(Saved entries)
☆ ☆ ☆ ☆ ☆

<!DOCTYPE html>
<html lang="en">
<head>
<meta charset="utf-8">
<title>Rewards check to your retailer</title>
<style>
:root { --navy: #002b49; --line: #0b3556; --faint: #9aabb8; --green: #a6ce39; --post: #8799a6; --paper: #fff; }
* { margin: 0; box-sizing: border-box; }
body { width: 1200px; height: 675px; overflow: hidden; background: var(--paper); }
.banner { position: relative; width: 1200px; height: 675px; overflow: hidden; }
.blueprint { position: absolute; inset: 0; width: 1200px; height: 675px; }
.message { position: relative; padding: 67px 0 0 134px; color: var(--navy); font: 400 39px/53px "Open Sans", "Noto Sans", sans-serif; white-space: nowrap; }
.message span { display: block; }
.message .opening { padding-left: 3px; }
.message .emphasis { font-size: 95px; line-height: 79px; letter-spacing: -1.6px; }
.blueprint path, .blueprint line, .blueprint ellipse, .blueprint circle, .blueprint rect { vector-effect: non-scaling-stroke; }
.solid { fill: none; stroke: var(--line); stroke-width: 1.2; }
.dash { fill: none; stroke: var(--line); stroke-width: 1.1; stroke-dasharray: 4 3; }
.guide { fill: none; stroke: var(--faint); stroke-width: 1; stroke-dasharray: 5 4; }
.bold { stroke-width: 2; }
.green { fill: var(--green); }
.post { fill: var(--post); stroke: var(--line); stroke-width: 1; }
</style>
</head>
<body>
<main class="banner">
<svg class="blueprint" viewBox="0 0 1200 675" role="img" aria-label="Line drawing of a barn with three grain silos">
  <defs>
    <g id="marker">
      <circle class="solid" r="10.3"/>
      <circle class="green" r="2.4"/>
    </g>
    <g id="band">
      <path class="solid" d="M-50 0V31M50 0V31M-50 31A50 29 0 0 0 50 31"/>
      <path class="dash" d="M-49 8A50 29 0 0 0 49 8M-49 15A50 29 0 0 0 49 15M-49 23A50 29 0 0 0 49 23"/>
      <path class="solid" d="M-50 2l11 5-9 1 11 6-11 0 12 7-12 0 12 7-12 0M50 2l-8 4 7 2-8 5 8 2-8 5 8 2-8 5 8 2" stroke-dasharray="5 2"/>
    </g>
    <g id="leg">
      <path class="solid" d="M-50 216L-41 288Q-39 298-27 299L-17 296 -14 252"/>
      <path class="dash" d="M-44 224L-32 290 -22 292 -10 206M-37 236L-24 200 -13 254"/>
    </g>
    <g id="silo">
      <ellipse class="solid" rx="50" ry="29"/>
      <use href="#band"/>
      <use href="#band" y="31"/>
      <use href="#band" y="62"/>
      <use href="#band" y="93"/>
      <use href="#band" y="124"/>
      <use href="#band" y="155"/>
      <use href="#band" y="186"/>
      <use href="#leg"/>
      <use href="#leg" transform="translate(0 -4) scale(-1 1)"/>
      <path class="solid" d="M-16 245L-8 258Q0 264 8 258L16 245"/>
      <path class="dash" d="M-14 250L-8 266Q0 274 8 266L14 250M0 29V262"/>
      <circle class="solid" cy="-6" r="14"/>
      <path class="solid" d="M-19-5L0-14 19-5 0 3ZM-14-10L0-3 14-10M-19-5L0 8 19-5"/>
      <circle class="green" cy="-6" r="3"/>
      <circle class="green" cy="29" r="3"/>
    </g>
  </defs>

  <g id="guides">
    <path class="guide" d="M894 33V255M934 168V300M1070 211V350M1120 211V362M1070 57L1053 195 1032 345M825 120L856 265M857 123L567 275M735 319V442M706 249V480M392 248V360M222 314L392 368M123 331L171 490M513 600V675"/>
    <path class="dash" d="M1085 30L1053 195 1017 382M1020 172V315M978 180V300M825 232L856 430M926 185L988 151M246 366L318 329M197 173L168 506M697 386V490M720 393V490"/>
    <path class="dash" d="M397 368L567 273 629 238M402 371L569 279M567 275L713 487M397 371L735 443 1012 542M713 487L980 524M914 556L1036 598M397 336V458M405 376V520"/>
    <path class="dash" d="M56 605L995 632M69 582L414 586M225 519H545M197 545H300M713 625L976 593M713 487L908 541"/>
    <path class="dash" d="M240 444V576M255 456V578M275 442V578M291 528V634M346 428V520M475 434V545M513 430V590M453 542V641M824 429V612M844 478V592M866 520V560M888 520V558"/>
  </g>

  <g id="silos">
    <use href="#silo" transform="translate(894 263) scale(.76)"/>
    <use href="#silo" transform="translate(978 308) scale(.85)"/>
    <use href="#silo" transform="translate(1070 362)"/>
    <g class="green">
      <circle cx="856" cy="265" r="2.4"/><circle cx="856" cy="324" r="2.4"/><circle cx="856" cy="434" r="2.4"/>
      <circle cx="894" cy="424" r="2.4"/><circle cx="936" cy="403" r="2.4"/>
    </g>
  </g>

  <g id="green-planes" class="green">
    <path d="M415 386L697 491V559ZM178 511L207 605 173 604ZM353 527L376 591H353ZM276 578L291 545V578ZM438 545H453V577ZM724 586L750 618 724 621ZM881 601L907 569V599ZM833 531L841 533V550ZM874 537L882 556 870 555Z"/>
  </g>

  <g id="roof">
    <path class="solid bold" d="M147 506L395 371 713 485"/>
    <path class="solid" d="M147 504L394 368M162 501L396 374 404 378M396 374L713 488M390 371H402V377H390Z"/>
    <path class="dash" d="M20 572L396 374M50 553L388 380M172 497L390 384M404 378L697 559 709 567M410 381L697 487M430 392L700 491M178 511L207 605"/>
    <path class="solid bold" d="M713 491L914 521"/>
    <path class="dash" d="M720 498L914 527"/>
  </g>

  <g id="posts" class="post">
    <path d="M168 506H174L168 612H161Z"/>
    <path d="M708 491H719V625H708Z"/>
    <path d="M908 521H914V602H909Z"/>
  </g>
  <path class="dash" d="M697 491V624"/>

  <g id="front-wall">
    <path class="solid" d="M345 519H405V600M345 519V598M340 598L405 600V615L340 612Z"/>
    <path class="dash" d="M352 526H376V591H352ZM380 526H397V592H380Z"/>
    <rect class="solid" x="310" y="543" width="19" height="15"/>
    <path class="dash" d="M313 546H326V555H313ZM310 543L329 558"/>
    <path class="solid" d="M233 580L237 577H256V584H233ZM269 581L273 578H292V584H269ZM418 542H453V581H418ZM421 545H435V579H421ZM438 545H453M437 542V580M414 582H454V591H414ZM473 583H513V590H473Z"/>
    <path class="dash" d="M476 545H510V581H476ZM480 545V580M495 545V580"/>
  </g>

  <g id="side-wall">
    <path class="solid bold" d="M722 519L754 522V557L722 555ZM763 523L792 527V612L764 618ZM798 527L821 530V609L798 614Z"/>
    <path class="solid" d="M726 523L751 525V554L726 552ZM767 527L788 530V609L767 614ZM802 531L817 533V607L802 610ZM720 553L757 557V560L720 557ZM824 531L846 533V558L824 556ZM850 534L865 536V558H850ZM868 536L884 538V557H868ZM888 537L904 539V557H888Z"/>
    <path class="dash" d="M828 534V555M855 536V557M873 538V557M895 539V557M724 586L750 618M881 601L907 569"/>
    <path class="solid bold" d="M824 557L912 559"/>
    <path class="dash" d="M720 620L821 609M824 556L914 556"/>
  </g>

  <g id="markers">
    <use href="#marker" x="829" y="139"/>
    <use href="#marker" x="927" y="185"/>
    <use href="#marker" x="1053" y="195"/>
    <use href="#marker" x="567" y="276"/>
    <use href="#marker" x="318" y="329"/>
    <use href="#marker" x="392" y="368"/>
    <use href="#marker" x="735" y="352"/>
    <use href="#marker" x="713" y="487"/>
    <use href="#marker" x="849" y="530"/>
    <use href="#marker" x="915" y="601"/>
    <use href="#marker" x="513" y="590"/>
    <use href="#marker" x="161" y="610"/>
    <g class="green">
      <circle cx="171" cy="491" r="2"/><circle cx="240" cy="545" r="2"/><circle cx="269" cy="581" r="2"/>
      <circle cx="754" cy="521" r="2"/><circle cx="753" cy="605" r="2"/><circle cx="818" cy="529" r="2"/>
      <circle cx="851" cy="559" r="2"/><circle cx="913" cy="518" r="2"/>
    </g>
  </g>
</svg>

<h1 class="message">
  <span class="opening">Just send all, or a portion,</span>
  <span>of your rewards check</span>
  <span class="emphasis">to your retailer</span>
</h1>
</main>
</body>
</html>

☆ ☆ ☆ ☆ ☆

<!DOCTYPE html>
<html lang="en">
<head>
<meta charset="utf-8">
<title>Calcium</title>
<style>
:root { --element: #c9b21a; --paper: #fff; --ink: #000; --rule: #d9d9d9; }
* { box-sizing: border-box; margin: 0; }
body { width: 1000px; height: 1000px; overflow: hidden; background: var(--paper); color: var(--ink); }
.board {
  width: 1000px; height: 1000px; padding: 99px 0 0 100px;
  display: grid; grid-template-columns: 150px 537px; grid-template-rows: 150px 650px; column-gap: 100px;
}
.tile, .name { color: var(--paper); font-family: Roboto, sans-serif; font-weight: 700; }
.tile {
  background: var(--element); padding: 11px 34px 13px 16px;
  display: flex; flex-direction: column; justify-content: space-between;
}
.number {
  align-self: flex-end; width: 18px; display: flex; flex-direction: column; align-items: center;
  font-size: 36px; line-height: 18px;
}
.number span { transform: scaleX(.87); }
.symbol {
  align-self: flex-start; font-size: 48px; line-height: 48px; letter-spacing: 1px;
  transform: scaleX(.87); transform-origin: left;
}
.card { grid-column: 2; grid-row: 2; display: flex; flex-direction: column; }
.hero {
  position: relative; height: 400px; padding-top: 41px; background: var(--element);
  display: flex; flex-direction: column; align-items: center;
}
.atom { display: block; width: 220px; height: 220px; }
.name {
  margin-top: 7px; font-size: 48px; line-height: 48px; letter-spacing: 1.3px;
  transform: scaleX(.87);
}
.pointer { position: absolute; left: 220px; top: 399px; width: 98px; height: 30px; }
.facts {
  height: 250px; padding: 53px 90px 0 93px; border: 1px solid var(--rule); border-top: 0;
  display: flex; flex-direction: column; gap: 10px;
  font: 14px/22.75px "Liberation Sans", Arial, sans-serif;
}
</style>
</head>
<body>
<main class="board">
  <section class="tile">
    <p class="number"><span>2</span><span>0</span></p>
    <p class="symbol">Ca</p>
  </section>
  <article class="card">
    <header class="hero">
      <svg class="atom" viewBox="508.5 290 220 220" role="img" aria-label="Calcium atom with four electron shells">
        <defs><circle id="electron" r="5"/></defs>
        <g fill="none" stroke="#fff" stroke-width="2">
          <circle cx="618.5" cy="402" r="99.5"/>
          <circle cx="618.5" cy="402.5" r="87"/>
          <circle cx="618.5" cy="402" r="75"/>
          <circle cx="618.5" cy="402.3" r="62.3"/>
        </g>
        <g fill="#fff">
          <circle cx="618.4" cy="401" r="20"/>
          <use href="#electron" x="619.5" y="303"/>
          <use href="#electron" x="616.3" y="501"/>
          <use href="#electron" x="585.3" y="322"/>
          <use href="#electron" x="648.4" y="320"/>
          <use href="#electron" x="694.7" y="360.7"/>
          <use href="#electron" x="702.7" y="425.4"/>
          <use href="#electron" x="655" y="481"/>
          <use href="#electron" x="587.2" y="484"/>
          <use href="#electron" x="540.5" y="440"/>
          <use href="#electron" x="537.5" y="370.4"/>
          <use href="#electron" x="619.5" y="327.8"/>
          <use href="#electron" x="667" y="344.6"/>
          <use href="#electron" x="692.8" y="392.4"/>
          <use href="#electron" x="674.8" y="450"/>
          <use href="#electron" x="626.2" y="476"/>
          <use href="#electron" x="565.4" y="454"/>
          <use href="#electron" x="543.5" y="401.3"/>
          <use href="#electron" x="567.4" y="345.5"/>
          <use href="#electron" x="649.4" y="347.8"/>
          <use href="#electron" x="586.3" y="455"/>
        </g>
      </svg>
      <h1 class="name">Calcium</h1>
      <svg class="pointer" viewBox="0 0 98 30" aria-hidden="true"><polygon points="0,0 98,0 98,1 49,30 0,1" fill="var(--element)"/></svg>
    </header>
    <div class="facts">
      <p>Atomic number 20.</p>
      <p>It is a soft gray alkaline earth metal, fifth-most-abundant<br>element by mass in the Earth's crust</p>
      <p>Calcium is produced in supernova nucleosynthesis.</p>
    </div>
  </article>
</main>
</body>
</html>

☆ ☆ ☆ ☆ ☆

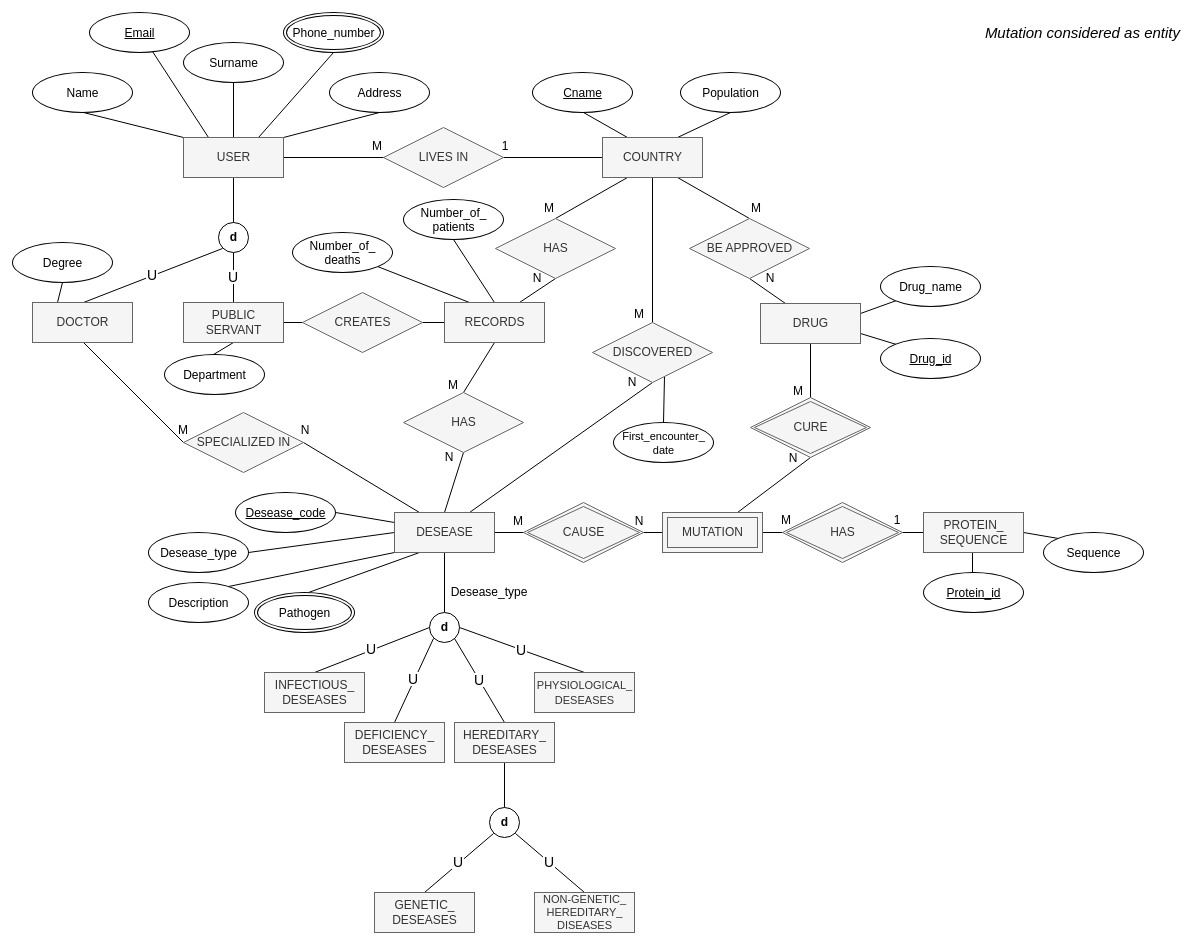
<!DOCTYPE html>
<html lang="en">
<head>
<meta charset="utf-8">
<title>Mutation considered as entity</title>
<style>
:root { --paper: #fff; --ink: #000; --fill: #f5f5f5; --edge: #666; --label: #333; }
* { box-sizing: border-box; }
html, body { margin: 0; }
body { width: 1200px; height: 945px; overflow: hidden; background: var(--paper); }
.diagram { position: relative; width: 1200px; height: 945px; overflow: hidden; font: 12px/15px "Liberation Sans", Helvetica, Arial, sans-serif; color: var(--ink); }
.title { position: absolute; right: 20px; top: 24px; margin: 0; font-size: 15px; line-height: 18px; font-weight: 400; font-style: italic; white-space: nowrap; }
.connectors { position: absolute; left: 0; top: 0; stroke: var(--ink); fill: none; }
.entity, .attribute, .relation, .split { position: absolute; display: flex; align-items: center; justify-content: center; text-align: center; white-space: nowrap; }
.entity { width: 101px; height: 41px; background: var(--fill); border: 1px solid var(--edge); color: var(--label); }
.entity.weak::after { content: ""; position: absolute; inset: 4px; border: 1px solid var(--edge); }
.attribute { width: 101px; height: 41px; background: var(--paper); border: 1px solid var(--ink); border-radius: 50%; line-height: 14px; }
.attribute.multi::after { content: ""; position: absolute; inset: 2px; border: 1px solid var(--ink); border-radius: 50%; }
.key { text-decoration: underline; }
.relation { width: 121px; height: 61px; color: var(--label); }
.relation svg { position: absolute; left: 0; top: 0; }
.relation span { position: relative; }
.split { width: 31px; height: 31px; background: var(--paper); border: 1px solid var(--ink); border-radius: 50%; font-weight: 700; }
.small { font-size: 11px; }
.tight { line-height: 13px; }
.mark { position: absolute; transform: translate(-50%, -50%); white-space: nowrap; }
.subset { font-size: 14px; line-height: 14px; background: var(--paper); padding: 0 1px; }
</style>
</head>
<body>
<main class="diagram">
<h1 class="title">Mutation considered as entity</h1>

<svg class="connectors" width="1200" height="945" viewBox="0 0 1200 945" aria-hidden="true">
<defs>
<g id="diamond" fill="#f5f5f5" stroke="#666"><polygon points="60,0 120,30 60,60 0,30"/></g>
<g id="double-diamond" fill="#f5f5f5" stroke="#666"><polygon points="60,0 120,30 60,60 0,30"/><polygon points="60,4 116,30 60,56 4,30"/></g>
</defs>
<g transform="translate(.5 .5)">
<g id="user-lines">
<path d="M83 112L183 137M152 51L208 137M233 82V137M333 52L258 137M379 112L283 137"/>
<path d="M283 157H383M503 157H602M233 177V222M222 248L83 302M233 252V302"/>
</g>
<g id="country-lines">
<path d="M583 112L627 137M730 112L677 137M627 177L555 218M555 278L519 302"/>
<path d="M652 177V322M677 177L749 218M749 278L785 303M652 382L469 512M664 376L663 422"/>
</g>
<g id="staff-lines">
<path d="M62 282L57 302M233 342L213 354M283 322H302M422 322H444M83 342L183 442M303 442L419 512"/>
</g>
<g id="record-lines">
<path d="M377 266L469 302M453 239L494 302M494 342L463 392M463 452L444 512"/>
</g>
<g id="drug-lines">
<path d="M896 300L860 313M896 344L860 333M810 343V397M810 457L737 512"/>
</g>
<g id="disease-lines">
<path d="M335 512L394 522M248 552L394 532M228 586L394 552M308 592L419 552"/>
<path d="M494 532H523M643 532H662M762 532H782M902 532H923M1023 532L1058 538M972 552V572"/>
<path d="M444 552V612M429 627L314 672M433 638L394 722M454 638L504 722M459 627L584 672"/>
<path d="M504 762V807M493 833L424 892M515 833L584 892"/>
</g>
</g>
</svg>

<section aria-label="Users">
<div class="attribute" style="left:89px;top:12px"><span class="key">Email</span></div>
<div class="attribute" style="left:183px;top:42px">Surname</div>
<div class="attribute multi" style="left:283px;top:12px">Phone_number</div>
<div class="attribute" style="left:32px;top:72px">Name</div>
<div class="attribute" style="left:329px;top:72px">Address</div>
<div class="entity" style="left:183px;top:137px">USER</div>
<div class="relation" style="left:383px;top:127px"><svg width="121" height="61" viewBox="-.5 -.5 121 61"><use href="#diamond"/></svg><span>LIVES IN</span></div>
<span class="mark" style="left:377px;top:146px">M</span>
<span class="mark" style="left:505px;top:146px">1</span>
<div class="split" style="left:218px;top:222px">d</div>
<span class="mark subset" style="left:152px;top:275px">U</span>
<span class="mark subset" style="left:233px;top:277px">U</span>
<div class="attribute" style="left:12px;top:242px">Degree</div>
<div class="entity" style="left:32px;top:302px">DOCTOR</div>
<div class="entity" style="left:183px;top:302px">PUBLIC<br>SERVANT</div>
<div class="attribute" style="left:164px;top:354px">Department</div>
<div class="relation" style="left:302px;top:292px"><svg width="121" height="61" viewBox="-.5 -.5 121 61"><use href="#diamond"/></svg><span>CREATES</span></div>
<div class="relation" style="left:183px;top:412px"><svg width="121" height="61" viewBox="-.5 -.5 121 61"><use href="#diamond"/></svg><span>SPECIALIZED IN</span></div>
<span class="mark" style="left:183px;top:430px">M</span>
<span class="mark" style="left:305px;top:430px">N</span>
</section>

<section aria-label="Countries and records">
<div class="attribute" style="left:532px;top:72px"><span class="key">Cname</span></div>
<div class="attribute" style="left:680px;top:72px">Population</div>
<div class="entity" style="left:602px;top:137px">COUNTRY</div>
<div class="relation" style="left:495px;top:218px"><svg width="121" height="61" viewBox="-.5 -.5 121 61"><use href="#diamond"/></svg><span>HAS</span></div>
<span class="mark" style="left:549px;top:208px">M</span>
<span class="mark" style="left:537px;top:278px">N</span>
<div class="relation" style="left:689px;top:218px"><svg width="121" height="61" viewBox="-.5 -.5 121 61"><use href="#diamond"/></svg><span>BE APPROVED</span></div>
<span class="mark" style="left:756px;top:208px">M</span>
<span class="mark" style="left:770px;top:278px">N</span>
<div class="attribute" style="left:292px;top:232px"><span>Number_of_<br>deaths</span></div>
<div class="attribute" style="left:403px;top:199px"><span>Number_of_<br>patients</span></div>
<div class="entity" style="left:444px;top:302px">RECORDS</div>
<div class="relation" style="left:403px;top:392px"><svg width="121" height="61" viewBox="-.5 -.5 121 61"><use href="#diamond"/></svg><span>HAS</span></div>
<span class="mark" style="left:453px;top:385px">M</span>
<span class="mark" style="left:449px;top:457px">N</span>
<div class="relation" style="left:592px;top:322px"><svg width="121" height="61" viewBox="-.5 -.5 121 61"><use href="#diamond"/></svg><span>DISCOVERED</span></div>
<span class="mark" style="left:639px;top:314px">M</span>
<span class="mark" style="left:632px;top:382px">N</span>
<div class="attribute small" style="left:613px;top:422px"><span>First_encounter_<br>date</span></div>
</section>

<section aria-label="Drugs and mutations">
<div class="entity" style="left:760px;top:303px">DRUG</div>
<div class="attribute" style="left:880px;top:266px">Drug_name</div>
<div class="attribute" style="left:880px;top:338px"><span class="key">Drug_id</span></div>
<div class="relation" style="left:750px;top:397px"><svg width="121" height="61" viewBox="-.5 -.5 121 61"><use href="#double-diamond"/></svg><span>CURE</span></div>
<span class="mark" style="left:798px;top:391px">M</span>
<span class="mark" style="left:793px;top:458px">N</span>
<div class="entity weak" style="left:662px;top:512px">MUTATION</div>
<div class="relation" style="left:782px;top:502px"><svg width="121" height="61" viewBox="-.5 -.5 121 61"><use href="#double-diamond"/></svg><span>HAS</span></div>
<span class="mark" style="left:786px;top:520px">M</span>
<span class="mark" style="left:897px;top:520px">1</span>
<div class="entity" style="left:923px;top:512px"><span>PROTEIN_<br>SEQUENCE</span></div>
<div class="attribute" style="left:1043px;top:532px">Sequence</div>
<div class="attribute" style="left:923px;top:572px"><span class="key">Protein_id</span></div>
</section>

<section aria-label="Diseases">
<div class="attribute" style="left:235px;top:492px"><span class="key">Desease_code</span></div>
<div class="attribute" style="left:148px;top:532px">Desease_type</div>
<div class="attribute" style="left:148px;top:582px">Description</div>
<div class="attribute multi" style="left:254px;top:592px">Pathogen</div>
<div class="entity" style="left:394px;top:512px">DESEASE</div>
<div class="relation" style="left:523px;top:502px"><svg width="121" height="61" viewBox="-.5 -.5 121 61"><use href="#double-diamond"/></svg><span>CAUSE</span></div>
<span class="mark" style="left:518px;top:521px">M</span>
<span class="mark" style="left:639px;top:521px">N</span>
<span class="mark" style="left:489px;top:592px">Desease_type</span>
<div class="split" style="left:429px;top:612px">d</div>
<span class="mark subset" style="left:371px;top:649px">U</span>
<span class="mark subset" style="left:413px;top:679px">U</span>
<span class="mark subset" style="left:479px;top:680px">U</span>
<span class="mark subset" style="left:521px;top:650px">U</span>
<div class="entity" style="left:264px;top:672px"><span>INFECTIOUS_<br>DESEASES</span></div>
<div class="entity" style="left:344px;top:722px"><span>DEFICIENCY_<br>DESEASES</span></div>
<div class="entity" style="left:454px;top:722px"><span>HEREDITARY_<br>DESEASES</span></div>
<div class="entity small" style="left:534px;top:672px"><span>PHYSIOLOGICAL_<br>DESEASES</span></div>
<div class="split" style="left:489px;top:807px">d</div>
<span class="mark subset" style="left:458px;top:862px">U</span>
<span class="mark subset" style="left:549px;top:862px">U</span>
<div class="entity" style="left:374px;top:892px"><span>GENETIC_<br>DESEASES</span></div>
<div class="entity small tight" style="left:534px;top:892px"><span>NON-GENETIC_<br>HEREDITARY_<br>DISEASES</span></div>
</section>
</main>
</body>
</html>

☆ ☆ ☆ ☆ ☆

ASSIGNMENT: Show every line above where "section" is found.

REPLY TO THE EXERCISE:
  <section class="tile">
  </section>
<section aria-label="Users">
</section>
<section aria-label="Countries and records">
</section>
<section aria-label="Drugs and mutations">
</section>
<section aria-label="Diseases">
</section>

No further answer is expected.